  • Melissa G

    I am very sorry to hear that you are struggling with this. Unfortunately, I don't have any advice. Just want to send you some !

  • Marie E Natzke

    Don't stop meditating or focusing on your breathing. Learning how to control your breathing can help. People panic during an asthma attack and staying calm and taking deep breaths and slowly releasing the breath can help until you get help at the ER. It will also help you deal with stress. So my suggestion DON'T STOP!!!!

  • K8sMom2002

    Oh, hugs … this must be so difficult that such a large part of who you are is impacted by asthma! Could you talk to your doctor about the issues you've been having with meditation?

    I can totally understand not wanting to worship alone. When my DD was small, we attended a country church where she was the only one in the nursery, and I was the one who kept her in the nursery every Sunday. 

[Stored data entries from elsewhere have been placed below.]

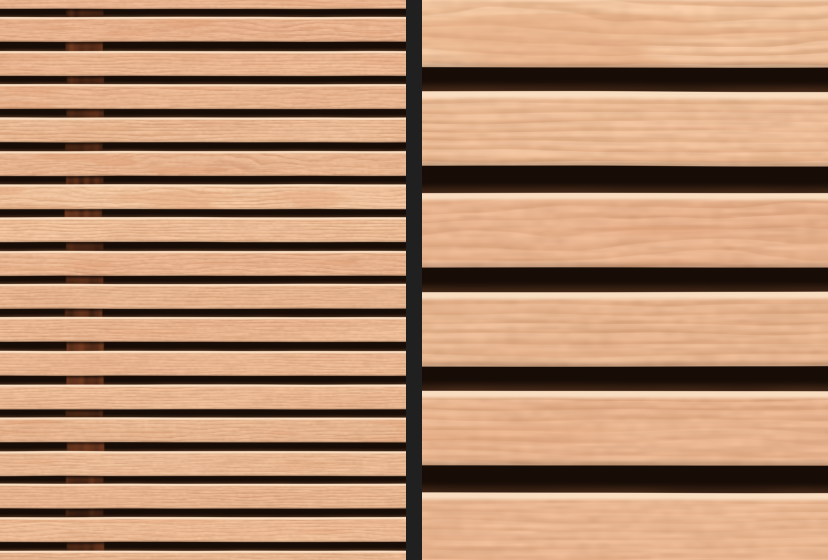
Left: the whole. Right: its middle third, enlarged.
Give the GLSL for this texture, as a Shadertoy shader.

```glsl
#define SLATS 16.8
#define TOP_OFFSET 0.031
#define SLAT_SHARE 0.745
#define GRAIN_LINES 8.0
#define GRAIN_DEPTH 0.36
#define BATTEN vec2(0.162, 0.254)
#define WOOD_TAN vec3(0.905, 0.715, 0.570)
#define WOOD_PALE vec3(0.955, 0.805, 0.655)
#define WOOD_LINE vec3(0.800, 0.565, 0.405)
#define EDGE_LIGHT vec3(0.985, 0.885, 0.775)
#define GAP_DARK vec3(0.095, 0.050, 0.025)
#define GAP_BROWN vec3(0.260, 0.155, 0.090)

float hash(vec2 p) {
    vec3 q = fract(vec3(p.xyx) * 0.1031);
    q += dot(q, q.yzx + 33.33);
    return fract((q.x + q.y) * q.z);
}

float noise(vec2 p) {
    vec2 i = floor(p), f = fract(p);
    f = f * f * (3.0 - 2.0 * f);
    return mix(mix(hash(i), hash(i + vec2(1, 0)), f.x),
               mix(hash(i + vec2(0, 1)), hash(i + vec2(1, 1)), f.x), f.y);
}

float fbm(vec2 p) {
    float sum = 0.0, amp = 0.5;
    for (int i = 0; i < 4; i++) {
        sum += amp * noise(p);
        p = p * 2.03 + 17.1;
        amp *= 0.5;
    }
    return sum;
}

// Face of one slat: x along the board, v from its top (0) to its bottom (1)
vec3 slatColor(float x, float v, float id) {
    float seed = id * 7.31 + 40.0;
    float tone = hash(vec2(seed, 1.7));
    float figure = hash(vec2(seed, 5.3));
    vec2 p = vec2(x, v) + vec2(seed, seed * 3.0);

    // Year rings, from straight grain to sweeping arches
    float sweep = mix(0.8, 6.5, figure * figure * figure);
    float rings = v * GRAIN_LINES * mix(1.0, 0.45, figure * figure)
                + sweep * fbm(p * vec2(5.0, 0.9))
                + 0.7 * noise(p * vec2(14.0, 3.0));
    float saw = fract(rings);
    float line = smoothstep(0.25, 0.85, saw) * (1.0 - smoothstep(0.85, 1.0, saw));
    float strength = GRAIN_DEPTH * (0.35 + 0.9 * noise(p * vec2(6.0, 2.0)));

    // Board tint, blotches and fine fibres
    float blotch = fbm(p * vec2(4.0, 1.5)) - 0.47;
    vec3 col = mix(WOOD_TAN, WOOD_PALE, clamp(tone * tone + blotch * 0.7, 0.0, 1.0));
    col *= mix(vec3(1.0), vec3(1.0, 0.965, 0.96), hash(vec2(seed, 9.1)));
    col = mix(col, WOOD_LINE, line * strength);
    col += 0.05 * (noise(p * vec2(45.0, 24.0)) - 0.5);
    col += 0.03 * (noise(p * vec2(160.0, 12.0)) - 0.5);

    // Occasional reddish streaks
    float streak = smoothstep(0.70, 0.86, noise(p * vec2(9.0, 4.5) + 60.0));
    col = mix(col, vec3(0.86, 0.59, 0.42), 0.35 * streak * figure);

    // Lit upper arris and soft shade along the lower one
    col = mix(col, EDGE_LIGHT, 0.9 * (1.0 - smoothstep(0.05, 0.13, v)));
    return col * (1.0 - 0.16 * smoothstep(0.90, 1.0, v));
}

// Space between slats: depth runs from 0 under a slat to 1 at the next one
vec3 gapColor(vec2 uv, float x, float depth, float id) {
    float lit = smoothstep(0.55, 1.0, depth);
    vec3 col = mix(GAP_DARK, GAP_BROWN, lit * (0.7 + 0.3 * noise(vec2(x * 30.0, id))));

    // Upright batten behind the slats
    float shift = 0.006 * (hash(vec2(id + 30.0, 2.0)) - 0.5);
    float soft = 1.0 / iResolution.x;
    float batten = smoothstep(-soft, soft, uv.x + shift - BATTEN.x)
                 * smoothstep(-soft, soft, BATTEN.y - uv.x - shift);
    vec3 stain = vec3(0.34, 0.175, 0.095) * (0.75 + 0.5 * noise(vec2(x * 110.0, uv.y * 9.0)));
    stain *= mix(0.5, 1.0, smoothstep(0.0, 0.5, depth));
    stain *= 0.65 + 0.5 * hash(vec2(id + 50.0, 8.0));
    return mix(col, stain, batten);
}

void mainImage(out vec4 fragColor, in vec2 fragCoord) {
    vec2 uv = fragCoord / iResolution.xy;
    float x = fragCoord.x / iResolution.y;
    float gap = 1.0 - SLAT_SHARE;

    // Row coordinate counted downwards, each cell centred on its slat
    float row = (1.0 - uv.y - TOP_OFFSET) * SLATS;
    float id = floor(row + gap * 0.5);
    float v = row - id;
    v += 0.03 * (hash(vec2(id + 20.0, 4.0)) - 0.5);
    v += 0.012 * (noise(vec2(x * 9.0, id * 5.0 + 90.0)) - 0.5);

    float outside = abs(v - SLAT_SHARE * 0.5) - SLAT_SHARE * 0.5;
    float soft = 0.8 * SLATS / iResolution.y;
    float cover = 1.0 - smoothstep(-soft, soft, outside);

    bool above = v < SLAT_SHARE * 0.5;
    float depth = clamp(above ? 1.0 + v / gap : (v - SLAT_SHARE) / gap, 0.0, 1.0);
    vec3 back = gapColor(uv, x, depth, above ? id - 1.0 : id);
    vec3 face = slatColor(x, clamp(v / SLAT_SHARE, 0.0, 1.0), id);
    fragColor = vec4(clamp(mix(back, face, cover), 0.0, 1.0), 1.0);
}
```
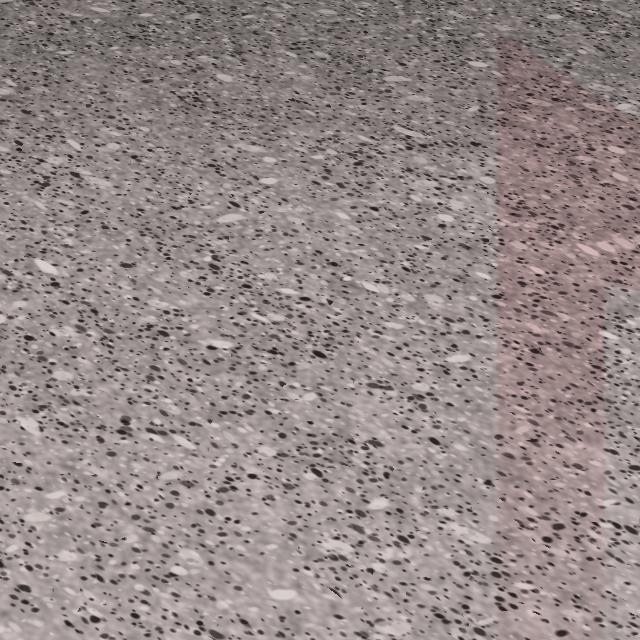
A three.js fragment shader for this texture:

```glsl
// Speckled stone floor seen at a slant, with a faint red painted arrow.
// The canvas is projected onto a sheared ground plane, where jittered cells
// scatter dark specks and pale chips over a mottled gradient-noise base.
varying vec2 vUv;

vec2 hash2(vec2 p) {
  vec3 q = fract(p.xyx * vec3(0.1031, 0.1030, 0.0973));
  q += dot(q, q.yzx + 33.33);
  return fract((q.xx + q.yz) * q.zy);
}

// Gradient noise, roughly -0.7 to 0.7
float gradNoise(vec2 p) {
  vec2 i = floor(p), f = p - i;
  vec2 u = f * f * f * (f * (f * 6.0 - 15.0) + 10.0);
  vec2 e = vec2(1.0, 0.0);
  float a = dot(hash2(i) * 2.0 - 1.0, f);
  float b = dot(hash2(i + e.xy) * 2.0 - 1.0, f - e.xy);
  float c = dot(hash2(i + e.yx) * 2.0 - 1.0, f - e.yx);
  float d = dot(hash2(i + e.xx) * 2.0 - 1.0, f - e.xx);
  return mix(mix(a, b, u.x), mix(c, d, u.x), u.y);
}

// Coverage of one grain per cell: radius range in cells, share of filled cells
float grains(vec2 p, float seed, float share, vec2 radius, float stretch, float soft) {
  p += 0.11 * vec2(gradNoise(p * 1.7 + seed), gradNoise(p * 1.7 + seed + 40.0));
  vec2 cell = floor(p);
  float cover = 0.0;
  for (int y = -1; y <= 1; y++) {
    for (int x = -1; x <= 1; x++) {
      vec2 id = cell + vec2(float(x), float(y));
      vec2 place = hash2(id + seed);
      vec2 kind = hash2(id + seed + 57.3);
      vec2 look = hash2(id + seed + 191.7);
      vec2 d = p - id - place;
      float turn = (look.x - 0.5) * 1.8;
      d = vec2(d.x * cos(turn) + d.y * sin(turn), d.y * cos(turn) - d.x * sin(turn));
      d.x /= mix(1.0, stretch, look.y);
      float r = mix(radius.x, radius.y, kind.y * kind.y);
      float grain = smoothstep(soft, -soft, length(d) - r);
      cover = max(cover, grain * step(kind.x, share) * mix(0.55, 1.0, place.x));
    }
  }
  return cover;
}

// Arrow paint: a vertical shaft whose slanted head runs off to the right
float arrowPaint(vec2 uv) {
  float left = smoothstep(0.773, 0.781, uv.x);
  float slant = smoothstep(0.005, -0.005, uv.y - 0.95 + 0.63 * (uv.x - 0.777));
  float shaft = smoothstep(0.948, 0.940, uv.x);
  float head = smoothstep(0.550, 0.562, uv.y + 0.2 * (uv.x - 0.944));
  return left * slant * max(shaft, head) * mix(0.4, 1.0, smoothstep(0.0, 0.6, uv.y));
}

void main() {
  // Perspective: grains shrink and flatten upwards, and lean down to the right
  float nearness = 1.0 - 0.4 * vUv.y;
  vec2 ground = vec2(vUv.x - 0.5, 3.6) / nearness;
  ground.y += 0.42 * ground.x;

  // Mottled grey base, darker in the distance
  float shade = mix(0.665, 0.595, smoothstep(0.0, 0.75, vUv.y));
  shade -= 0.13 * smoothstep(0.65, 1.0, vUv.y);
  shade += 0.16 * gradNoise(ground * 70.0) + 0.15 * gradNoise(ground * 33.0);
  shade += 0.08 * gradNoise(ground * 13.0) + 0.06 * gradNoise(ground * 5.0);
  vec3 color = shade * vec3(1.0, 0.94, 0.932);

  // Pale grit in two sizes
  float light = mix(1.0, 0.84, smoothstep(0.5, 1.0, vUv.y));
  vec3 pale = light * vec3(0.86, 0.825, 0.815);
  float grit = grains(ground * 50.0, 11.0, 0.42, vec2(0.08, 0.30), 1.8, 0.15);
  grit = max(grit, 0.8 * grains(ground * 27.0, 143.0, 0.28, vec2(0.08, 0.27), 2.2, 0.09));
  color = mix(color, pale, 0.85 * grit);

  // Dark specks, fine and coarse, gather in loose clusters
  float cluster = 0.8 * gradNoise(ground * 8.0 + 4.0) + 0.4 * gradNoise(ground * 3.0);
  float specks = grains(ground * 58.0, 83.0, 0.48 + cluster, vec2(0.11, 0.32), 1.7, 0.15);
  float flecks = grains(ground * 34.0, 67.0, 0.22 + cluster, vec2(0.10, 0.29), 1.8, 0.10);
  color = mix(color, vec3(0.13, 0.10, 0.10), 0.95 * max(specks, flecks));

  // Large pale chips
  float chips = grains(ground * 18.0, 37.0, 0.24, vec2(0.10, 0.28), 2.6, 0.06);
  color = mix(color, pale, 0.97 * chips);

  // Thin red paint over everything
  color *= mix(vec3(1.0), vec3(0.99, 0.90, 0.90), arrowPaint(vUv));
  gl_FragColor = vec4(color, 1.0);
}
```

    Could you ask friends or family to rotate out with you? Could you reach out to others at your temple to see if they, too, struggle? It could be that they are like you — they assume they are the only ones who would use those rooms, so they don't go.

    I also can understand not wanting to think about your breathing any more than you already are when it's a struggle. 

    Still, Marie has a point that breathing exercises can really help in the long run because they can help you during an asthma attack. Stress can aggravate and trigger an asthma attack, and my doc is all about tipping points. 

    It's not religious in nature, but I've used to help me. I've recommended it to my DD.